Dataset entries:
+++

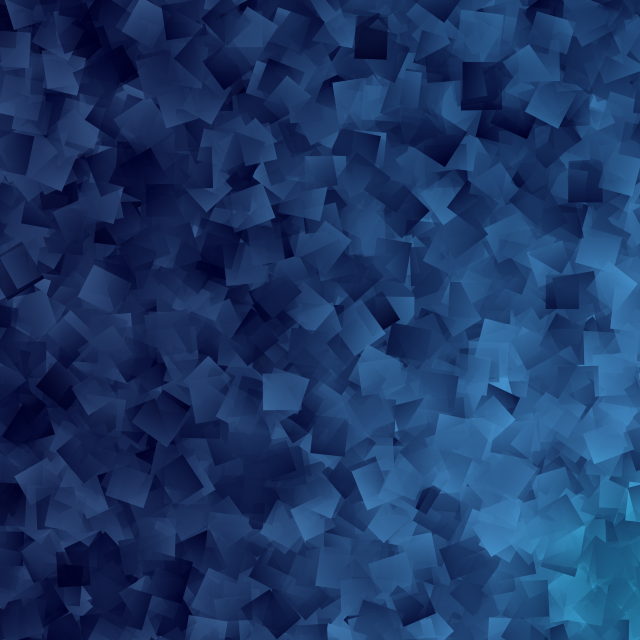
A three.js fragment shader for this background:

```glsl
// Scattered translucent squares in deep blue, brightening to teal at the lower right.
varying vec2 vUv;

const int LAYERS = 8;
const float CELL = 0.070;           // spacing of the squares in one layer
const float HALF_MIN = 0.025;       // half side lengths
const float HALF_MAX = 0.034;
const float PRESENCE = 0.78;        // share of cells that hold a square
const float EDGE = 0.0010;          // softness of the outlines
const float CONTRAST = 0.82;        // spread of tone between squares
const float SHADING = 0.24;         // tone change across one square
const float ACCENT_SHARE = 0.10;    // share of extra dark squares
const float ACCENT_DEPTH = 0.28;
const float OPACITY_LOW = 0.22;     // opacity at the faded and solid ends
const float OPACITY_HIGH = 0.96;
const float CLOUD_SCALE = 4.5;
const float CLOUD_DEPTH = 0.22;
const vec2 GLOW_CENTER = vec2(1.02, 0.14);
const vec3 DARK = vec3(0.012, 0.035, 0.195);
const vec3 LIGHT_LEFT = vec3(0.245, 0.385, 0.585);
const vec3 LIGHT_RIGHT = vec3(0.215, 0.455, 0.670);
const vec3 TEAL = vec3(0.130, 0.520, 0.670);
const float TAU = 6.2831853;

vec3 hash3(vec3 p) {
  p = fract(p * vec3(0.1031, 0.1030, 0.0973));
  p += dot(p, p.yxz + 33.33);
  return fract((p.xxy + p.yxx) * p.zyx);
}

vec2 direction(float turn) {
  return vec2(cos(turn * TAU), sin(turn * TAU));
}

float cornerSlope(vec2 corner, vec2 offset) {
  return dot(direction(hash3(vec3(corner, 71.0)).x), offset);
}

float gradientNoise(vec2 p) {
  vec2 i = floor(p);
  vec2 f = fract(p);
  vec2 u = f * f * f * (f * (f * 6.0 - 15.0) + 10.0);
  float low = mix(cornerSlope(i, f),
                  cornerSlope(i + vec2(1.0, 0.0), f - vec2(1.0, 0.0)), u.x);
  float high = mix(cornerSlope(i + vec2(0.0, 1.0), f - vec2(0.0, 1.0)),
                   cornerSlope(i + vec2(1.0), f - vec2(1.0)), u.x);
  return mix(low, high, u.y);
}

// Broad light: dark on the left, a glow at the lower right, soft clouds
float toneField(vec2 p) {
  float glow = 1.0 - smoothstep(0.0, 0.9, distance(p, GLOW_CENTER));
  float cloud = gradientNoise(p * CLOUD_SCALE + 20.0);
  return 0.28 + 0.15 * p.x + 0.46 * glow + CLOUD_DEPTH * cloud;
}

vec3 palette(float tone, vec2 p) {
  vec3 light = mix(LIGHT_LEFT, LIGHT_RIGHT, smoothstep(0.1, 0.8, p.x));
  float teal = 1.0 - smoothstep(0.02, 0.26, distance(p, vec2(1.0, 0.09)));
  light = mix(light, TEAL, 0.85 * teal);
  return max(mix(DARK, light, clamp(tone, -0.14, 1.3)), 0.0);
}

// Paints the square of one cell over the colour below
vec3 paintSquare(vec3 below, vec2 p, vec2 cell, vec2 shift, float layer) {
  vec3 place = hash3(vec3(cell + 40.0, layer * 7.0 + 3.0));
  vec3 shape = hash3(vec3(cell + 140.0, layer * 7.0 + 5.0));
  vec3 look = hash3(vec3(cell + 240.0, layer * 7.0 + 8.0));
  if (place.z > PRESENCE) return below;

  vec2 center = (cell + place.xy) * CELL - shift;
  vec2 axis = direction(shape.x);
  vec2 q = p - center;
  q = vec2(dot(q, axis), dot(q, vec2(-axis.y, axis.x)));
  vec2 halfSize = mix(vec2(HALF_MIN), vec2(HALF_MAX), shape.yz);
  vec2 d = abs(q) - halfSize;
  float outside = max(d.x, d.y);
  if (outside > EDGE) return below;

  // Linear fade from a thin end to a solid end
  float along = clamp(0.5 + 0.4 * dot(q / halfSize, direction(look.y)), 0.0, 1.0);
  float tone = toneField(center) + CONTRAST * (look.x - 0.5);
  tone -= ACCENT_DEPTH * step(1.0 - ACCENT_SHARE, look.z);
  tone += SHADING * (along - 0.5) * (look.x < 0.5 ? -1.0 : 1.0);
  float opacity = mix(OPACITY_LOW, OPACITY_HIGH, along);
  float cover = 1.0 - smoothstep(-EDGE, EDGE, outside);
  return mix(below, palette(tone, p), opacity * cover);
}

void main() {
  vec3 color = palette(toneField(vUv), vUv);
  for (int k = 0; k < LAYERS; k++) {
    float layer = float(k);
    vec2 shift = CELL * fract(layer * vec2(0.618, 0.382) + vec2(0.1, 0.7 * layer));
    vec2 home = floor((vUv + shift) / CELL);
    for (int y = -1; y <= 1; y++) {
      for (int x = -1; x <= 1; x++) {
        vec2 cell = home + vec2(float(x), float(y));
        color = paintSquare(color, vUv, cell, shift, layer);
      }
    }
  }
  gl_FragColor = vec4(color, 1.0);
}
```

+++

Go through the data, and copy each line in which the word "direction" appears.

OUTPUT:
vec2 direction(float turn) {
  return dot(direction(hash3(vec3(corner, 71.0)).x), offset);
  vec2 axis = direction(shape.x);
  float along = clamp(0.5 + 0.4 * dot(q / halfSize, direction(look.y)), 0.0, 1.0);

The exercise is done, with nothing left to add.